Rendered images with source text:
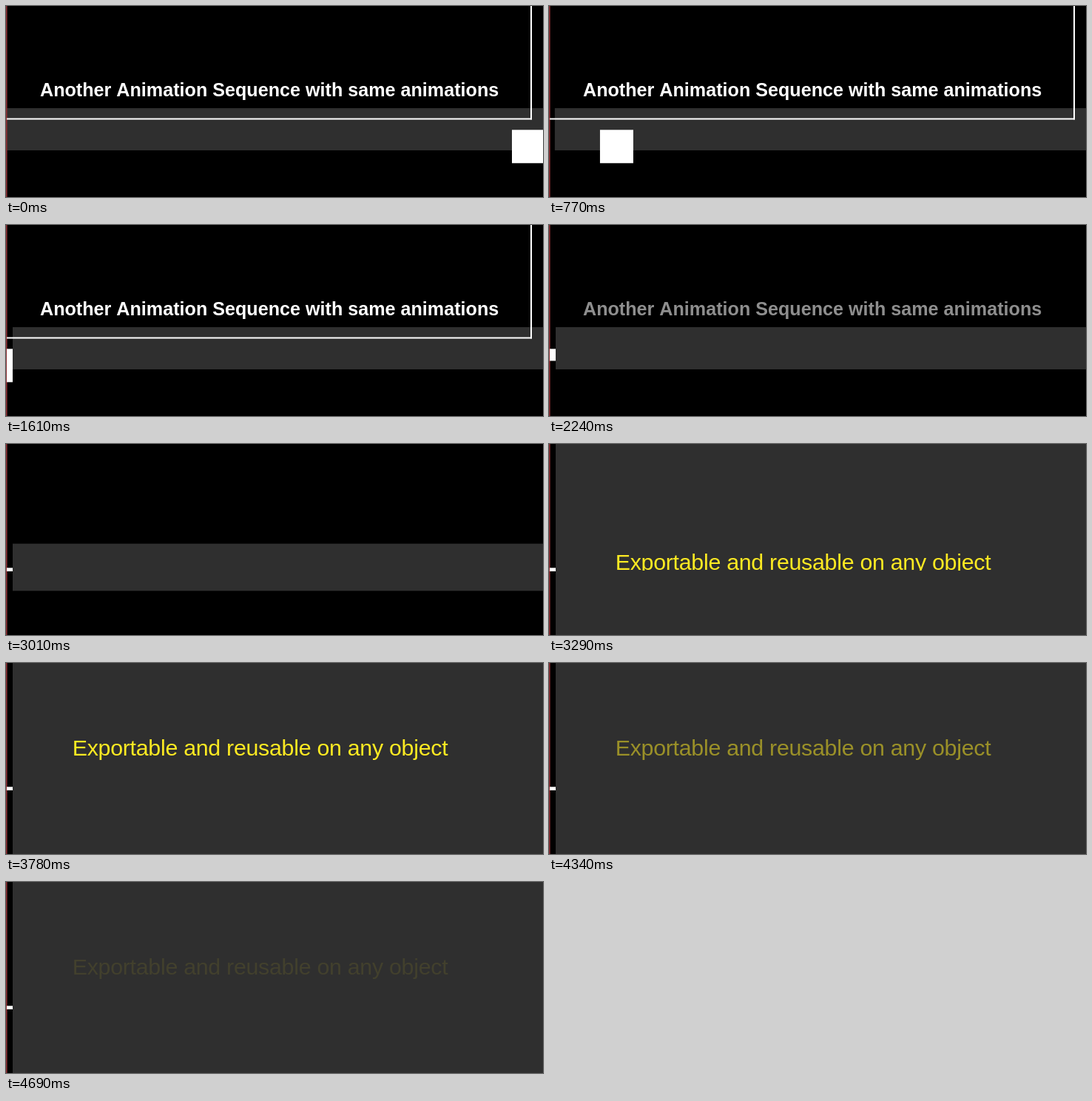
Animation of 726x258 px, one loop 4760 ms. Source, as an HTML page with a canvas:

```html
<!DOCTYPE html>
<html lang="en">
<head>
<meta charset="utf-8">
<title>Animation sequence</title>
<style>
  html, body { margin: 0; width: 100%; height: 100%; overflow: hidden; background: #000; }
  canvas { display: block; }
</style>
</head>
<body>
<canvas id="stage" width="726" height="258"></canvas>
<script>
const W = 726, H = 258, LOOP = 4760, STEP = 70;
const ctx = document.getElementById('stage').getContext('2d');

// CSS-style cubic-bezier timing function, solved by bisection
function bezier(x1, y1, x2, y2) {
  const curve = (a, b, s) => 3 * a * s * (1 - s) ** 2 + 3 * b * s * s * (1 - s) + s ** 3;
  return x => {
    let lo = 0, hi = 1;
    for (let i = 0; i < 24; i++) {
      const mid = (lo + hi) / 2;
      if (curve(x1, x2, mid) < x) lo = mid; else hi = mid;
    }
    return curve(y1, y2, lo);
  };
}
const ease = bezier(.25, .1, .25, 1);
const easeIn = bezier(.42, 0, 1, 1);
const easeInOut = bezier(.42, 0, .58, 1);

function tween(t, start, duration, from, to, easing = ease) {
  const p = (t - start) / duration;
  if (p <= 0) return from;
  if (p >= 1) return to;
  return from + (to - from) * easing(p);
}

function rect(color, x, y, w, h) {
  ctx.fillStyle = color;
  ctx.fillRect(x, y, w, h);
}

function label(text, font, spacing, color, x, y, alpha) {
  ctx.globalAlpha = alpha;
  ctx.font = font + ' "Liberation Sans", Arial, sans-serif';
  ctx.letterSpacing = spacing;
  ctx.fillStyle = color;
  ctx.fillText(text, x, y);
  ctx.globalAlpha = 1;
}

function clipped(x, y, w, h, paint) {
  ctx.save();
  ctx.beginPath();
  ctx.rect(x, y, w, h);
  ctx.clip();
  paint();
  ctx.restore();
}

function draw(t) {
  rect('#000', 0, 0, W, H);

  label('Another Animation Sequence with same animations', 'bold 25.15px', '0px', '#fff',
    46, 122, tween(t, 1640, 980, 1, 0, easeIn));

  // Band, later stretched over the whole height
  const bandX = tween(t, 212, 1000, 1, 9);
  const grow = tween(t, 2988, 1000, 0, 300);
  rect('#2f2f2f', bandX, 138 - grow, W - bandX, 57 + 2 * grow);

  rect('#8a2f33', 0, 0, 1.6, H);

  clipped(1, 0, W, H, () => {
    // Corner lines
    const rest = tween(t, 1610, 600, 1, 0);
    rect('#fff', 709, 0, 2, 153.5 * rest);
    rect('#fff', 0, 151.5, 711 * rest, 2);

    // White block slides left, then flattens
    rect('#fff', tween(t, 212, 1000, 684, -36), 167.3, 45,
      tween(t, 1610, 1000, 45, 4.7, easeInOut));
  });

  // Caption rises out of a mask
  if (t > 2988) clipped(9, 90, W, 81, () =>
    label('Exportable and reusable on any object', '30.4px', '-0.3px', '#fdea22',
      89.7, tween(t, 2990, 700, 197, 125, easeInOut), tween(t, 4058, 1000, 1, 0)));
}

function frame() {
  const t = performance.now() % LOOP;
  draw(Math.floor(t / STEP) * STEP);
  requestAnimationFrame(frame);
}
frame();
</script>
</body>
</html>
```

# What this task involves:
Text only, pictures out: give every record again as written.

# Answer to this exercise:
Animation of 726x258 px, one loop 4760 ms. Source, as an HTML page with a canvas:

```html
<!DOCTYPE html>
<html lang="en">
<head>
<meta charset="utf-8">
<title>Animation sequence</title>
<style>
  html, body { margin: 0; width: 100%; height: 100%; overflow: hidden; background: #000; }
  canvas { display: block; }
</style>
</head>
<body>
<canvas id="stage" width="726" height="258"></canvas>
<script>
const W = 726, H = 258, LOOP = 4760, STEP = 70;
const ctx = document.getElementById('stage').getContext('2d');

// CSS-style cubic-bezier timing function, solved by bisection
function bezier(x1, y1, x2, y2) {
  const curve = (a, b, s) => 3 * a * s * (1 - s) ** 2 + 3 * b * s * s * (1 - s) + s ** 3;
  return x => {
    let lo = 0, hi = 1;
    for (let i = 0; i < 24; i++) {
      const mid = (lo + hi) / 2;
      if (curve(x1, x2, mid) < x) lo = mid; else hi = mid;
    }
    return curve(y1, y2, lo);
  };
}
const ease = bezier(.25, .1, .25, 1);
const easeIn = bezier(.42, 0, 1, 1);
const easeInOut = bezier(.42, 0, .58, 1);

function tween(t, start, duration, from, to, easing = ease) {
  const p = (t - start) / duration;
  if (p <= 0) return from;
  if (p >= 1) return to;
  return from + (to - from) * easing(p);
}

function rect(color, x, y, w, h) {
  ctx.fillStyle = color;
  ctx.fillRect(x, y, w, h);
}

function label(text, font, spacing, color, x, y, alpha) {
  ctx.globalAlpha = alpha;
  ctx.font = font + ' "Liberation Sans", Arial, sans-serif';
  ctx.letterSpacing = spacing;
  ctx.fillStyle = color;
  ctx.fillText(text, x, y);
  ctx.globalAlpha = 1;
}

function clipped(x, y, w, h, paint) {
  ctx.save();
  ctx.beginPath();
  ctx.rect(x, y, w, h);
  ctx.clip();
  paint();
  ctx.restore();
}

function draw(t) {
  rect('#000', 0, 0, W, H);

  label('Another Animation Sequence with same animations', 'bold 25.15px', '0px', '#fff',
    46, 122, tween(t, 1640, 980, 1, 0, easeIn));

  // Band, later stretched over the whole height
  const bandX = tween(t, 212, 1000, 1, 9);
  const grow = tween(t, 2988, 1000, 0, 300);
  rect('#2f2f2f', bandX, 138 - grow, W - bandX, 57 + 2 * grow);

  rect('#8a2f33', 0, 0, 1.6, H);

  clipped(1, 0, W, H, () => {
    // Corner lines
    const rest = tween(t, 1610, 600, 1, 0);
    rect('#fff', 709, 0, 2, 153.5 * rest);
    rect('#fff', 0, 151.5, 711 * rest, 2);

    // White block slides left, then flattens
    rect('#fff', tween(t, 212, 1000, 684, -36), 167.3, 45,
      tween(t, 1610, 1000, 45, 4.7, easeInOut));
  });

  // Caption rises out of a mask
  if (t > 2988) clipped(9, 90, W, 81, () =>
    label('Exportable and reusable on any object', '30.4px', '-0.3px', '#fdea22',
      89.7, tween(t, 2990, 700, 197, 125, easeInOut), tween(t, 4058, 1000, 1, 0)));
}

function frame() {
  const t = performance.now() % LOOP;
  draw(Math.floor(t / STEP) * STEP);
  requestAnimationFrame(frame);
}
frame();
</script>
</body>
</html>
```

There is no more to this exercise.